Vermont is home to some of the best skiing in Vermont and with that, the state has become home to a growing population of ski bums. People that just can't spend enough time on the slopes during the winter season. Believe it or not this same phenomenon is happening on Vermont's trout streams. We caught up with a couple of young trout bums during the last days of the season on the Middlebury River. These two fishing guides may fish for a living but they also live to fish.
Canoes are perfect for fishing Vermont's countless small ponds. Native Americans developed these simple, versatile vessels over the course of thousands of years and they are well suited to exploring everything from tiny creeks to the shores of Lake Champlain. Today's canoes are lightweight, low maintenance and relatively inexpensive, and they open up a world of hidden waters that are either off-limits or inaccessible to larger boats. We visit Emerald Lake State Park as well as another local pond for some exciting bass fishing.
As winter slowly loosens its icy grip on Lake Champlain, activity on and around the lake is almost nonexistent. But under its slushy surface, it is a different story. As spring approaches, multitudes of fish are gearing up for the spawning season, and many of the lake's bays and marshy setbacks teem with life. For the Vermont Fish and Wildlife Department, it's the perfect opportunity to begin gathering data for its northern pike management project.

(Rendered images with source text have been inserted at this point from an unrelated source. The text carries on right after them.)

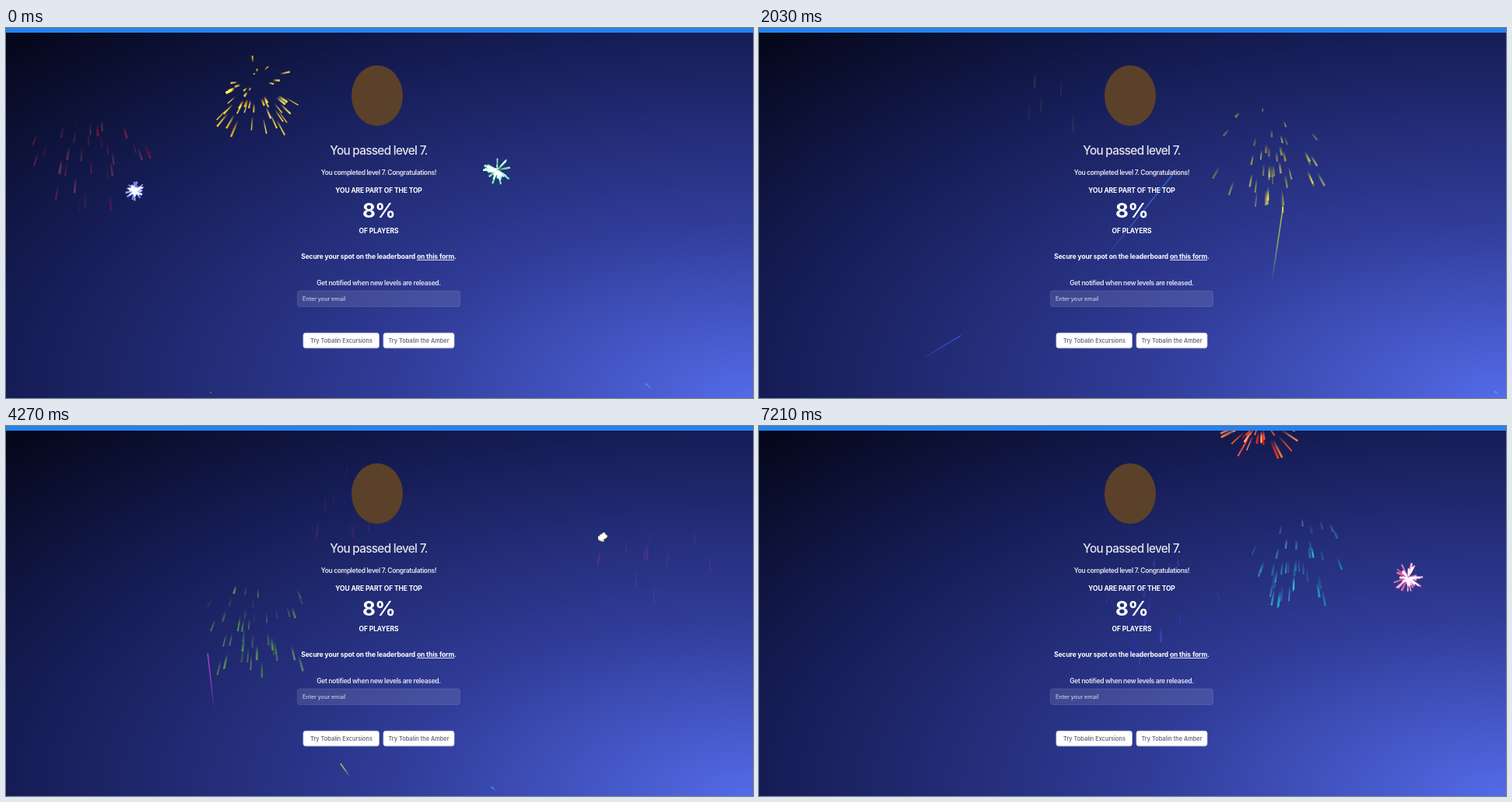
Animation of 960 by 476 pixels, one loop 7.28 s. Source, as an HTML page with a canvas:

```html
<!DOCTYPE html>
<html lang="en">
<head>
<meta charset="utf-8">
<title>Level passed</title>
<style>
  html, body { margin: 0; width: 100%; height: 100%; overflow: hidden; }
  body { background: radial-gradient(ellipse farthest-corner at 100% 100%,
    #546be8 0, #303c98 34%, #161d56 70%, #030616 100%); }
  canvas, svg { position: absolute; left: 0; top: 0; width: 960px; height: 476px; }
  text { font: 600 8.5px Inter, sans-serif; letter-spacing: -.04em; fill: #e4e4ec; text-anchor: middle; }
  .title { font-size: 15.3px; font-weight: 500; letter-spacing: -.045em; }
  .bold { font-weight: 700; letter-spacing: -.015em; fill: #fff; }
  .big { font-size: 26px; letter-spacing: -.03em; }
  .hint { font-size: 7.3px; font-weight: 500; letter-spacing: -.01em; text-anchor: start; fill: #c3c7e0; }
  .label { font-size: 7.4px; font-weight: 500; letter-spacing: 0; fill: #565b70; }
  .button { fill: #fff; stroke: #c0c3dc; stroke-width: .8; }
  .field { fill: #fff; fill-opacity: .11; stroke: #fff; stroke-opacity: .1; }
  .link { text-decoration: underline; }
</style>
</head>
<body>
<canvas width="960" height="476"></canvas>
<svg viewBox="0 0 960 476">
  <rect width="960" height="6" fill="#2583f0"/>
  <ellipse cx="477" cy="87" rx="33" ry="39" fill="#5b4129"/>
  <text class="title" x="479" y="163">You passed level 7.</text>
  <text x="479" y="189">You completed level 7. Congratulations!</text>
  <text class="bold" x="479" y="212">YOU ARE PART OF THE TOP</text>
  <text class="bold big" x="479" y="244">8%</text>
  <text class="bold" x="479" y="263.5">OF PLAYERS</text>
  <text class="bold" x="479" y="297">Secure your spot on the leaderboard <tspan class="link">on this form</tspan>.</text>
  <text x="479" y="330.5">Get notified when new levels are released.</text>
  <rect class="field" x="374.5" y="338" width="209" height="20.5" rx="3"/>
  <text class="hint" x="381" y="351">Enter your email</text>
  <rect class="button" x="382" y="392.3" width="97.5" height="19.5" rx="3"/>
  <text class="label" x="431" y="405">Try Tobalin Excursions</text>
  <rect class="button" x="485" y="392.3" width="91" height="19.5" rx="3"/>
  <text class="label" x="530.5" y="405">Try Tobalin the Amber</text>
</svg>
<script>
const LOOP = 7280, STEP = 70, FLOOR = 476;
const LAUNCH = 60, BOOST = 2.9, DRAG = 3.08, GRAVITY = 60, TRAIL = .2;
const ctx = document.querySelector('canvas').getContext('2d');

function seeded(seed) {
  return () => {
    seed = seed + 0x6d2b79f5 | 0;
    let n = Math.imul(seed ^ seed >>> 15, 1 | seed);
    n = n + Math.imul(n ^ n >>> 7, 61 | n) ^ n;
    return ((n ^ n >>> 14) >>> 0) / 4294967296;
  };
}

// Main bursts: time in seconds, x, y, hue
const shells = [
  [-.45, 320, 84, 48], [-.06, 165, 209, 235], [.65, 85, 125, 14], [1, 385, 38, 66],
  [2.13, 624, 75, 222], [2.48, 756, 96, 230], [3.3, 457, 70, 342], [3.34, 840, 103, 305],
  [4.45, 240, 126, 298], [4.82, 177, 78, 62], [5.18, 96, 60, 8], [5.47, 388, 130, 58],
  [5.62, 865, 198, 152], [6.49, 692, 145, 185], [6.86, 645, -6, 10]
];

// Others go up at an even pace anywhere in the sky
const scatter = seeded(7);
for (let at = -.8; at < 7.5; at += .72)
  shells.push([at, 100 + 760 * scatter(), 120 + 120 * scatter(), 360 * scatter()]);

// A line that fades out towards its first end
function streak(x1, y1, x2, y2, hue, light, alpha, width) {
  const fade = ctx.createLinearGradient(x1, y1, x2, y2);
  fade.addColorStop(0, `hsla(${hue},90%,${light}%,0)`);
  fade.addColorStop(.5, `hsla(${hue},90%,${light}%,${alpha * .75})`);
  fade.addColorStop(1, `hsla(${hue},90%,${light}%,${alpha})`);
  ctx.strokeStyle = fade;
  ctx.lineWidth = width;
  ctx.beginPath();
  ctx.moveTo(x1, y1);
  ctx.lineTo(x2, y2);
  ctx.stroke();
}

function rocket(left, x, y, hue, from) {
  const dx = x - from, dy = y - FLOOR, length = Math.hypot(dx, dy);
  const flight = Math.log(1 + length / LAUNCH) / BOOST - left;
  if (flight <= 0) return;
  const head = LAUNCH * (Math.exp(BOOST * flight) - 1) / length, tail = head * .6;
  streak(from + dx * tail, FLOOR + dy * tail, from + dx * head, FLOOR + dy * head, hue, 60, .75, 1.5);
}

function burst(age, x, y, hue, random) {
  const spread = 74 + 16 * random(), before = Math.max(0, age - TRAIL);
  const reach = t => spread * (1 - Math.exp(-DRAG * t));
  const fall = t => GRAVITY * t * t;
  const heat = 22 * Math.max(0, 1 - age / .35);
  for (let i = 0; i < 42; i++) {
    const angle = random() * 2 * Math.PI, speed = .15 + .85 * random();
    const tint = hue + random() * 16 - 8, light = 50 + random() * 20 + heat;
    const fade = 1.5 + random() * 1.6, width = 1.4 + random() * 1.6;
    const alpha = Math.min(1, 1 - fade * (age - .45));
    if (alpha <= 0) continue;
    const dx = Math.cos(angle) * speed, dy = Math.sin(angle) * speed;
    streak(x + dx * reach(before), y + dy * reach(before) + fall(before),
      x + dx * reach(age), y + dy * reach(age) + fall(age), tint, light, alpha, width);
  }
}

function draw() {
  const now = Math.floor(performance.now() % LOOP / STEP) * STEP / 1000;
  ctx.clearRect(0, 0, 960, 476);
  ctx.globalCompositeOperation = 'lighter';
  shells.forEach(([at, x, y, hue], i) => {
    const random = seeded(i * 97 + 11), age = now - at, from = 960 * random();
    if (age < 0) rocket(-age, x, y, hue, from);
    else burst(age, x, y, hue, random);
  });
  requestAnimationFrame(draw);
}
draw();
</script>
</body>
</html>
```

One of the best places to fish for brook trout are beaver ponds. A good beaver pond can hold Vermont's favorite fish in numbers and sizes rarely seen in streams, and a hidden beaver pond teeming with plump, colorful brookies is a treasured discovery. One of the best places to look for a productive beaver pond is Vermont's rugged Northeast Kingdom, especially in the fall, when the orange bellies and red fins of spawning brookies are a perfect compliment to the bright fall foliage. And thanks to the efforts of the Vermont Fish and Wildlife Conservation Group, finding a good beaver pond is easier than ever.
While Lake Champlain has a reputation as a world-class bass fishery, the lake's many tributaries are less well known. We'll enjoy great light-tackle fishing during the spring catch-and-release season when the Smallmouth spawn.
Vermont PBS educates, informs, entertains and inspires Vermonters to be lifelong learners and engaged in their community.
Watch our Vermont PBS Kids' 24/7 channel. Enjoy the benefits of joining our Kids' Club! Explore our many free videos, games, and resources for educators and parents!
Join our Britcom Club today to support great British programming – and get your invite to this year’s Britcom Teas. Act soon!
Join us for a free screeing of this inspirational story of a young man who was unable to speak as a child until he discovered a unique way to communicate via classic Disney animated films.
Do you love to tell stories? If you’re in Kindergarten through 5th grade, you can write and illustrate a story for Vermont PBS.
Upcoming and featured!
People talk about Vermont PBS!
Vermontpbs.org proudly supported in part by...